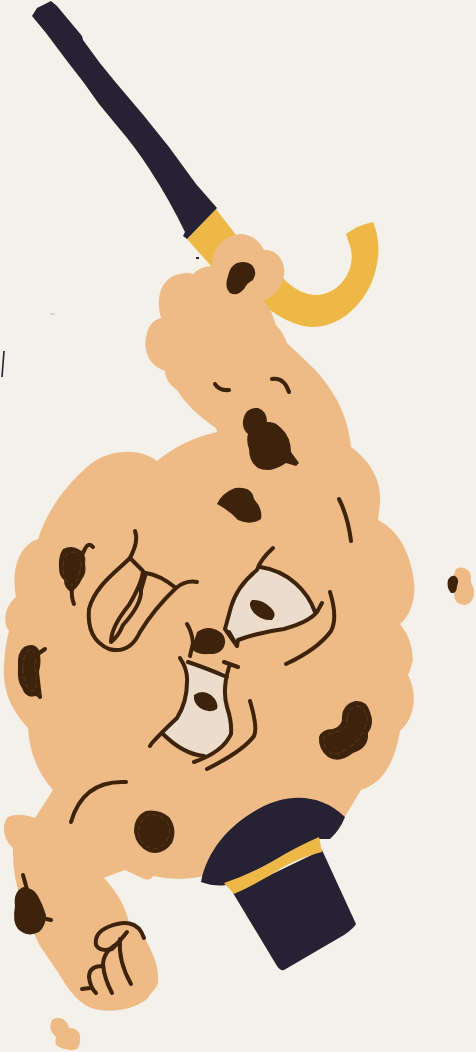
<!DOCTYPE html>
<html lang="en">
<head>
<meta charset="utf-8">
<title>Cookie with cane and top hat</title>
<style>
:root {
  --paper: #f4f1ea;
  --dough: #eebb86;
  --chip: #3e230c;
  --eye: #ebdccb;
  --navy: #272233;
  --gold: #edb846;
}
html, body { margin: 0; height: 100%; overflow: hidden; background: var(--paper); }
svg { display: block; width: 476px; height: 1052px; background: var(--paper); }
.dough { fill: var(--dough); }
.chip { fill: var(--chip); }
.navy { fill: var(--navy); }
.gold { fill: var(--gold); }
.line { fill: none; stroke: var(--chip); stroke-width: 4; stroke-linecap: round; stroke-linejoin: round; }
.eye { fill: var(--eye); }
.grain { fill: none; stroke: #70481f; stroke-width: 1; stroke-dasharray: 5 3; opacity: .6; }
</style>
</head>
<body>
<svg viewBox="0 0 476 1052" role="img" aria-label="Tumbling cookie character with a cane and a top hat">
  <g id="stray-marks" fill="none" stroke="#272233">
    <path d="M4 351L2 377" stroke-width="1.6"/>
    <path d="M50 314h5" stroke="#bdb8b2"/>
    <path d="M196 258h3" stroke-width="2"/>
  </g>

  <g id="cane">
    <path class="gold" d="M187 239L216 209L236 235L212 267Z"/>
    <path class="gold" d="M260 302L282 277Q298 295 318 295C342 293 357 267 350 246L346 234Q358 225 373 222C381 240 380 263 371 284C359 309 338 327 312 327Q288 326 260 302Z"/>
    <path class="navy" d="M32 16L37 8L51 1L57 6L82 36L83 40Q99 63 117 84Q144 115 169 147L196 184L217 208L187 239L183 236L185 232Q169 199 150 170Q136 148 118 127L99 104Q84 82 67 61L46 33Z"/>
  </g>

  <g id="body" class="dough">
    <path d="M212 266C212 248 224 235 240 234Q257 235 264 250C277 249 286 261 284 276Q281 293 263 301C272 308 273 318 276 325Q283 332 287 343C302 358 318 370 328 386C342 405 349 426 351 447C369 460 382 480 380 503L378 520C398 530 409 551 413 575C417 595 412 614 400 624Q412 638 413 660Q411 669 408 675C418 694 415 718 400 731C395 760 385 782 361 790L344 818L318 840L214 873Q184 883 153 876Q150 882 142 878L125 870Q116 873 104 878C117 892 126 907 129 923Q139 924 145 938C151 951 159 963 158 981C158 988 151 992 148 998C135 1010 108 1014 91 1008C75 1001 66 985 57 971L40 946C34 934 28 920 23 906Q12 876 13 848C3 839 1 825 8 817Q18 812 35 818L53 790C36 771 29 749 28 728C11 710 2 690 4 665Q5 645 9 631C2 622 5 606 16 597C11 571 18 546 38 539C47 511 65 486 88 466C108 449 139 447 157 461Q184 439 217 432L216 428C199 417 185 403 177 390Q165 382 165 371C150 366 143 352 146 337Q149 321 161 318C155 296 162 277 180 274Q186 272 193 274Q201 266 212 266Z"/>
  </g>

  <g id="crumbs">
    <path class="dough" d="M456 569C462 565 470 569 471 576Q470 582 473 587C476 595 472 605 464 605Q454 604 454 594Q450 581 456 569Z"/>
    <path class="chip" d="M455 576Q460 579 457 586Q457 594 451 593Q446 587 448 580Q451 575 455 576Z"/>
    <path class="dough" d="M52 1020C58 1016 67 1018 69 1028Q79 1028 80 1036Q81 1044 77 1049Q69 1052 59 1047Q54 1045 56 1037Q47 1029 52 1020Z"/>
  </g>

  <g id="chocolate-chips" class="chip">
    <path d="M237 263Q246 260 252 265Q258 272 253 280Q247 283 244 289Q237 297 230 293Q224 287 228 276Q230 266 237 263Z"/>
    <path d="M243 421Q245 407 258 408Q267 411 267 422Q275 421 281 428Q291 437 291 452L299 463L296 466L286 463Q270 474 258 468Q249 462 249 449Q246 441 248 434Q242 429 243 421Z"/>
    <path d="M217 504Q222 493 235 488Q252 486 254 499Q263 509 261 519Q251 526 238 520Q230 511 217 504Z"/>
    <path d="M59 568Q58 556 63 549Q71 545 78 549Q87 552 85 564Q87 573 82 579Q78 588 71 592Q64 588 64 580Q59 576 59 568Z"/>
    <path d="M18 667Q17 652 24 647Q34 642 39 650Q42 660 39 672L42 698L35 696Q26 699 22 688Q17 682 18 667Z"/>
    <path d="M193 645L197 632Q206 626 214 629Q226 633 225 643Q223 655 208 654Q196 655 191 648Z"/>
    <path d="M342 716Q343 704 355 701Q367 700 370 712Q375 724 368 733Q369 748 353 753Q339 764 328 757Q318 749 319 737Q322 729 333 729Q343 726 342 716Z"/>
    <path d="M134 832Q134 816 146 811Q159 809 169 817Q178 829 172 843Q163 856 149 852Q136 846 134 832Z"/>
    <path d="M15 906Q13 892 23 887Q34 888 38 896Q43 905 46 915Q46 926 39 932Q27 938 18 929Q12 922 15 906Z"/>
  </g>
  <g id="chip-grain" class="grain">
    <path d="M63 565Q64 553 73 552Q83 554 81 566Q79 580 71 586Q62 578 63 565Z"/>
    <path d="M23 668Q23 652 30 650Q37 650 35 668Q37 680 36 690Q24 694 23 668Z"/>
    <path d="M347 718Q349 706 358 706Q367 709 367 722Q362 739 350 747Q336 757 329 752Q321 744 325 736Q333 732 341 731Q348 727 347 718Z"/>
    <path d="M138 831Q141 816 151 814Q168 817 170 830Q168 847 153 849Q139 845 138 831Z"/>
  </g>

  <g id="chip-tails" class="line">
    <path d="M93 547Q88 541 84 551L81 557M72 588Q71 597 74 604"/>
    <path d="M45 649L35 656M36 690L40 697"/>
    <path d="M187 624Q192 632 193 643L190 656"/>
    <path d="M23 875L28 893M42 918L51 920"/>
  </g>

  <g id="creases" class="line">
    <path d="M215 384Q219 391 229 390M272 379Q284 377 289 392"/>
    <path d="M339 499Q348 517 351 541"/>
    <path d="M71 822Q83 780 126 782"/>
  </g>

  <g id="mouth" class="line">
    <path d="M135 531Q139 541 130 558C116 572 95 586 89 609C87 631 95 643 109 649C124 653 134 645 140 632Q154 609 176 588Q186 580 197 582"/>
    <path d="M130 558L143 571Q142 583 129 605Q111 627 111 642Q118 637 123 625Q142 604 141 590L146 573Q160 575 176 588"/>
  </g>

  <g id="upper-eye">
    <path class="eye" d="M260 567Q242 582 233 600L225 629L235 642Q255 634 279 631Q302 624 316 614C310 592 289 570 260 567Z"/>
    <path class="line" d="M273 548Q260 560 257 570Q237 586 231 607L225 629L237 646L238 640Q260 632 284 629Q309 622 317 612L322 603M260 567C289 571 308 592 315 612M229 632L237 646"/>
    <path class="chip" d="M252 600Q262 599 270 607Q278 614 272 620Q262 621 254 613Q247 604 252 600Z"/>
    <path class="line" d="M330 592Q338 618 331 631Q318 649 286 664"/>
  </g>

  <g id="lower-eye">
    <path class="eye" d="M187 662Q206 668 226 673Q223 690 225 704Q230 719 231 732Q223 752 204 757Q184 754 163 734Q181 716 183 702Q188 681 187 662Z"/>
    <path class="line" d="M180 658Q188 670 187 682Q187 702 177 718Q161 733 152 743L150 746M188 662Q206 668 227 677M238 667L224 662M229 667Q222 690 227 707Q232 722 231 734Q223 752 194 762M163 734Q183 754 204 756"/>
    <path class="chip" d="M194 695Q202 689 211 695Q219 702 217 709Q209 714 200 708Q193 703 194 695Z"/>
    <path class="line" d="M250 701Q258 728 254 736Q243 751 207 769"/>
  </g>

  <g id="hand" class="line">
    <path d="M144 938C138 920 123 921 108 927Q94 933 96 945Q100 952 112 949Q121 940 127 932"/>
    <path d="M120 939Q118 961 131 984M119 943Q104 950 103 964Q104 978 112 993M103 966Q89 966 89 977Q90 987 96 993M82 989L90 988"/>
  </g>

  <g id="top-hat">
    <path class="navy" d="M201 882C207 850 230 824 260 808C287 793 321 793 345 817Q340 830 330 839L319 839L226 885Q215 887 201 882Z"/>
    <path class="navy" d="M233 893L322 850L356 924Q353 929 344 935L284 970Q280 971 277 966Z"/>
    <path class="gold" d="M224 883Q249 875 273 861Q296 847 319 837L322 852Q304 856 283 867Q259 883 234 894Z"/>
  </g>
</svg>
</body>
</html>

::::

To do:
List all lines in the material containing the string "width".

Exercise result:
svg { display: block; width: 476px; height: 1052px; background: var(--paper); }
.line { fill: none; stroke: var(--chip); stroke-width: 4; stroke-linecap: round; stroke-linejoin: round; }
.grain { fill: none; stroke: #70481f; stroke-width: 1; stroke-dasharray: 5 3; opacity: .6; }
    <path d="M4 351L2 377" stroke-width="1.6"/>
    <path d="M196 258h3" stroke-width="2"/>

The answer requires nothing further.